WHAT TO WORK ON
From the entries below, tally the lines with "typed" in them and reply with that figure only.

DATASET RECORDS
========================================================================
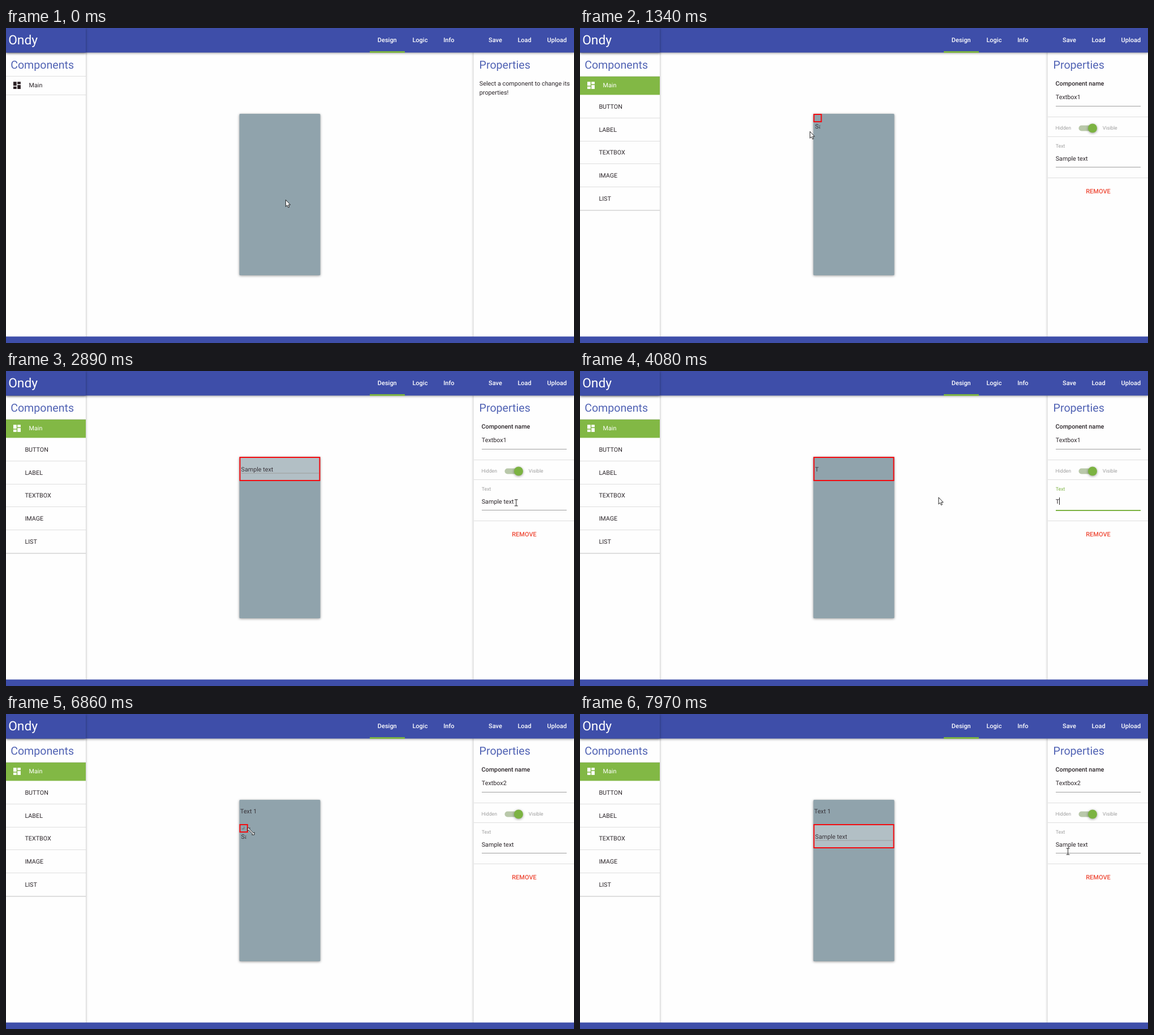
Animation, 1004 px wide and 558 px high, one loop 7990 ms. Source, as an HTML page:

```html
<!DOCTYPE html>
<html lang="en">
<head>
<meta charset="utf-8">
<title>App builder</title>
<style>
html, body { margin: 0; width: 100%; height: 100%; overflow: hidden; background: #fefefe; }
svg { display: block; width: 1004px; height: 558px; }
text { font: 10.77px Roboto, sans-serif; fill: #2b2529; white-space: pre; text-rendering: geometricPrecision; }
.title { font-size: 19.6px; fill: #5163b4; }
.brand { font-size: 22.8px; fill: #fff; }
.nav { font-size: 11px; font-weight: 500; fill: #fff; }
.strong { font-weight: 500; }
.small { font-size: 8.7px; fill: #9e9e9e; }
.remove { font-size: 11px; font-weight: 500; fill: #ee4a37; text-anchor: middle; }
.bar { fill: #3e4ea9; }
.line { fill: #dedede; }
.rule { fill: #9e9e9e; }
.panel { fill: #fefefe; filter: drop-shadow(0 1px 2px rgba(0,0,0,.32)); }
.lift { filter: drop-shadow(0 1px 2px rgba(0,0,0,.4)); }
.boxText { fill: #38343a; }
.frame { fill: none; stroke: #f40b10; stroke-width: 2; }
.pointer path { fill: #fff; stroke: #111; stroke-width: .9; stroke-linejoin: round; }
</style>
</head>
<body>
<svg viewBox="0 0 1004 558">
  <defs>
    <clipPath id="listClip"><rect id="listArea" y="118" width="141" height="0"/></clipPath>
    <clipPath id="textClip"><rect id="textArea" width="12" height="43"/></clipPath>
  </defs>
  <rect width="1004" height="558" fill="#fefefe"/>

  <rect class="lift" x="412.5" y="152" width="143" height="286" rx="1.5" fill="#90a3ac"/>
  <text id="placed" class="boxText" x="414" y="175.7">Text 1</text>
  <g id="box">
    <rect id="field" x="412.5" fill="#fff" fill-opacity=".3"/>
    <rect id="fieldRule" class="rule" x="416" height="1"/>
    <g clip-path="url(#textClip)"><text id="boxText" class="boxText" x="415.5"></text></g>
    <path id="grip" fill="none" stroke="#59656b"/>
    <rect id="frame" class="frame" x="413.5"/>
  </g>

  <rect class="panel" y="40" width="141" height="520"/>
  <rect class="panel" x="826.5" y="40" width="180" height="520"/>

  <text class="title" x="8.2" y="72">Components</text>
  <rect class="line" y="85" width="141" height="1"/>
  <rect id="mainRow" y="86" width="141" height="32.4" fill="#82b845"/>
  <path id="mainIcon" transform="translate(10.8 93) scale(.72)" d="M3 13h8V3H3zM3 21h8v-6H3zM13 21h8V11h-8zM13 3v6h8V3z"/>
  <text id="mainText" x="40.6" y="105.3">Main</text>
  <rect id="listEnd" class="line" width="141" height="1"/>
  <g id="list" clip-path="url(#listClip)"></g>

  <text class="title" x="836.6" y="72">Properties</text>
  <g id="hint">
    <text x="836.8" y="102">Select a component to change its</text>
    <text x="836.8" y="117.7">properties!</text>
  </g>
  <g id="props">
    <text class="strong" x="840.6" y="102">Component name</text>
    <text id="name" x="840.8" y="126.3"></text>
    <rect class="rule" x="841" y="138" width="150" height="1"/>
    <rect class="line" x="827" y="157" width="177" height="1"/>
    <text class="small" x="840.5" y="180">Hidden</text>
    <rect x="881.5" y="172.5" width="27" height="10" rx="5" fill="#b9c8aa"/>
    <circle class="lift" cx="906" cy="177.5" r="8" fill="#7cb342"/>
    <text class="small" x="923.8" y="180">Visible</text>
    <rect class="line" x="827" y="192" width="177" height="1"/>
    <text id="label" class="small" x="840.8" y="211.5">Text</text>
    <rect id="select" y="223" height="15" fill="#3390ff"/>
    <text id="value" x="840.7" y="234.5"></text>
    <rect id="caret" y="224" width="1" height="13" fill="#222"/>
    <rect id="valueRule" x="841" y="246" width="150"/>
    <rect class="line" x="827" y="265" width="177" height="1"/>
    <text class="remove" x="916" y="293.2">REMOVE</text>
  </g>

  <rect class="bar lift" width="1004" height="43.5"/>
  <rect class="bar lift" width="141" height="43.5"/>
  <text class="brand" x="4.2" y="28.8">Ondy</text>
  <g id="nav"></g>
  <rect x="643" y="41" width="62" height="3" fill="#7cb342"/>
  <rect class="bar" y="546.5" width="1004" height="12"/>

  <g id="pointer" class="pointer">
    <path id="arrow" d="M.4 .4V12.4L3 9.8L4.9 14L6.8 13.2L5 9.2H8.6Z"/>
    <path id="hand" d="M-1.4 1.4C-1.4 -.2 1.2 -.2 1.2 1.4V6.2C2 5.6 3.6 5.8 3.8 6.8C4.8 6.3 6 6.6 6.2 7.6C7.2 7.3 7.6 7.8 7.6 8.8V12C7.6 14 6.4 14.5 6.4 16.5H-.5C-.6 14.5 -4.4 11 -4.6 9.2C-4.6 7.8 -2.8 8 -1.4 10Z"/>
    <path id="ibeam" d="M-3-5.5H3M0-5.5V5.5M-3 5.5H3"/>
    <path id="resize" d="M-6-6H-1.5L-3-4.5L4.5 3L6 1.5V6H1.5L3 4.5L-4.5-3L-6-1.5Z"/>
  </g>
</svg>
<script>
const LOOP = 7990;
const OPEN = 490, ADD1 = 1050, DRAG1 = 1820, FOCUS = 2900, BLUR = 5930, ADD2 = 5970, DRAG2 = 6860;
const el = {};
document.querySelectorAll('[id]').forEach(e => el[e.id] = e);

const set = (e, attrs) => { for (const k in attrs) e.setAttribute(k, attrs[k]); };
const show = (e, on) => e.style.display = on ? '' : 'none';
const write = (e, s) => { if (e.textContent !== s) e.textContent = s; };
const within = (v, a, b) => v >= a && v < b;

function add(parent, tag, attrs, text = '') {
  const e = document.createElementNS('http://www.w3.org/2000/svg', tag);
  set(e, attrs);
  e.textContent = text;
  parent.append(e);
}

[['Design', 656.8], ['Logic', 718.4], ['Info', 773.2], ['Save', 853], ['Load', 904.4], ['Upload', 956.6]]
  .forEach(([s, x]) => add(el.nav, 'text', { class: 'nav', x, y: 24.5 }, s));
['BUTTON', 'LABEL', 'TEXTBOX', 'IMAGE', 'LIST'].forEach((s, i) => {
  const y = 118.4 + 40.8 * i;
  add(el.list, 'text', { x: 33.4, y: y + 24.4 }, s);
  add(el.list, 'rect', { class: 'line', y: Math.round(y + 40.4), width: 141, height: 1 });
});

// time, x, y of the pointer
const path = [
  [0, 494, 304], [30, 494, 304], [430, 66, 101], [520, 66, 101], [800, 84, 220], [1020, 84, 220],
  [1340, 406, 183], [1800, 433, 165], [1820, 433, 165], [2170, 556, 195], [2330, 590, 206],
  [2590, 732, 241], [2780, 880, 258], [2900, 902, 233], [2960, 902, 233], [3380, 633.5, 223.5],
  [5140, 633.5, 223.5], [5480, 380, 182], [5840, 97, 225], [5885, 97, 225], [5940, 156, 222],
  [6310, 439, 204], [6440, 439, 204], [6630, 433, 208], [6860, 433, 208], [7490, 570, 232],
  [7660, 570, 232], [7800, 700, 247], [7970, 862.5, 243.5], [LOOP, 862.5, 243.5]
];
const typed = [[0, 'Sample text'], [4080, 'T'], [4180, 'Te'], [4350, 'Tex'], [4440, 'Text'],
  [4530, 'Text '], [4730, 'Text 1'], [ADD2, 'Sample text']];
// time, width, height of the dragged box
const size1 = [[DRAG1, 15, 15], [2170, 127.5, 40], [2240, 143, 43]];
const size2 = [[DRAG2, 15, 15], [7230, 127.5, 40], [7330, 143, 43]];

function slope(p, i, k) {
  if (i < 1 || i > p.length - 2) return 0;
  const a = (p[i][k] - p[i - 1][k]) / (p[i][0] - p[i - 1][0]);
  const b = (p[i + 1][k] - p[i][k]) / (p[i + 1][0] - p[i][0]);
  return a * b <= 0 ? 0 : 2 * a * b / (a + b);
}

// monotone curve through the points
function smooth(p, t, k) {
  let i = 0;
  while (i < p.length - 2 && t >= p[i + 1][0]) i++;
  const d = p[i + 1][0] - p[i][0], u = (t - p[i][0]) / d, v = 1 - u;
  return p[i][k] * v * v * (1 + 2 * u) + p[i + 1][k] * u * u * (3 - 2 * u)
    + d * (slope(p, i, k) * u * v * v - slope(p, i + 1, k) * u * u * v);
}

function linear(p, t, k) {
  if (t <= p[0][0]) return p[0][k];
  for (let i = 1; i < p.length; i++) {
    if (t < p[i][0]) {
      const u = (t - p[i - 1][0]) / (p[i][0] - p[i - 1][0]);
      return p[i - 1][k] + (p[i][k] - p[i - 1][k]) * u;
    }
  }
  return p[p.length - 1][k];
}

function drawList(t) {
  const u = Math.min(1, Math.max(0, (t - OPEN) / 355));
  const h = 204.6 * (1 - (1 - u) ** 4), open = t >= OPEN;
  set(el.listArea, { height: h + .4 });
  set(el.listEnd, { y: Math.round(118 + h) });
  show(el.mainRow, open);
  set(el.mainIcon, { fill: open ? '#fff' : '#2b2024' });
  el.mainText.style.fill = open ? '#fff' : '';
}

function drawBox(t, text) {
  const second = t >= ADD2, top = second ? 195 : 152;
  const size = second ? size2 : size1, start = size[0][0];
  const w = linear(size, t, 1), h = linear(size, t, 2);
  const fw = linear(size, t - 110, 1);
  const lit = t > start + 30 && (second || t < FOCUS);
  show(el.box, t >= ADD1);
  show(el.placed, second);
  show(el.field, lit);
  show(el.fieldRule, lit);
  set(el.field, { y: top, width: fw, height: 43 });
  set(el.fieldRule, { y: top + 28.5, width: Math.max(0, fw - 6) });
  set(el.textArea, { x: 412.5, y: top, width: Math.max(12, fw - 3) });
  set(el.boxText, { y: top + 25.8 });
  write(el.boxText, text);
  set(el.frame, { y: top + 1, width: w - 2, height: h - 2 });
  set(el.grip, { d: `M${412.5 + w - 11} ${top + h - 6.5}h4v-4` });
  show(el.grip, within(t, 1560, 2260) || within(t, 6480, 7360));
}

function drawProps(t, text, x) {
  const focus = within(t, FOCUS, BLUR), green = '#7cb342';
  show(el.hint, t < ADD1);
  show(el.props, t >= ADD1);
  write(el.name, t < ADD2 ? 'Textbox1' : 'Textbox2');
  write(el.value, text);
  el.label.style.fill = focus ? green : '';
  set(el.valueRule, { height: focus ? 2 : 1, fill: focus ? green : '#9e9e9e' });

  const selecting = within(t, 2960, 4080), from = Math.max(841, x);
  show(el.select, selecting);
  set(el.select, { x: from, width: Math.max(0, 897.5 - from) });
  el.value.style.fill = selecting && from === 841 ? '#fff' : '';

  const caret = within(t, 4080, 5160);
  show(el.caret, caret);
  if (caret) set(el.caret, { x: Math.round(840.7 + el.value.getComputedTextLength()) });
}

function drawPointer(t, x, y) {
  let kind = 'arrow';
  if (within(t, 1560, 1900) || within(t, 6480, 6950)) kind = 'resize';
  else if (x < 141 && within(y, 86, 323)) kind = 'hand';
  else if (t >= ADD1 && within(x, 841, 991) && within(y, 218, 247)) kind = 'ibeam';
  for (const k of ['arrow', 'hand', 'ibeam', 'resize']) show(el[k], k === kind);
  set(el.pointer, { transform: `translate(${x.toFixed(1)} ${y.toFixed(1)})` });
}

function draw(t) {
  const x = smooth(path, t, 1), y = smooth(path, t, 2);
  const text = typed.filter(s => s[0] <= t).pop()[1];
  drawList(t);
  drawBox(t, text);
  drawProps(t, text, x);
  drawPointer(t, x, y);
}

const begin = performance.now();
function tick() {
  draw((performance.now() - begin) % LOOP);
  requestAnimationFrame(tick);
}
tick();
</script>
</body>
</html>
```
========================================================================
RESPONSE TO THIS TASK
2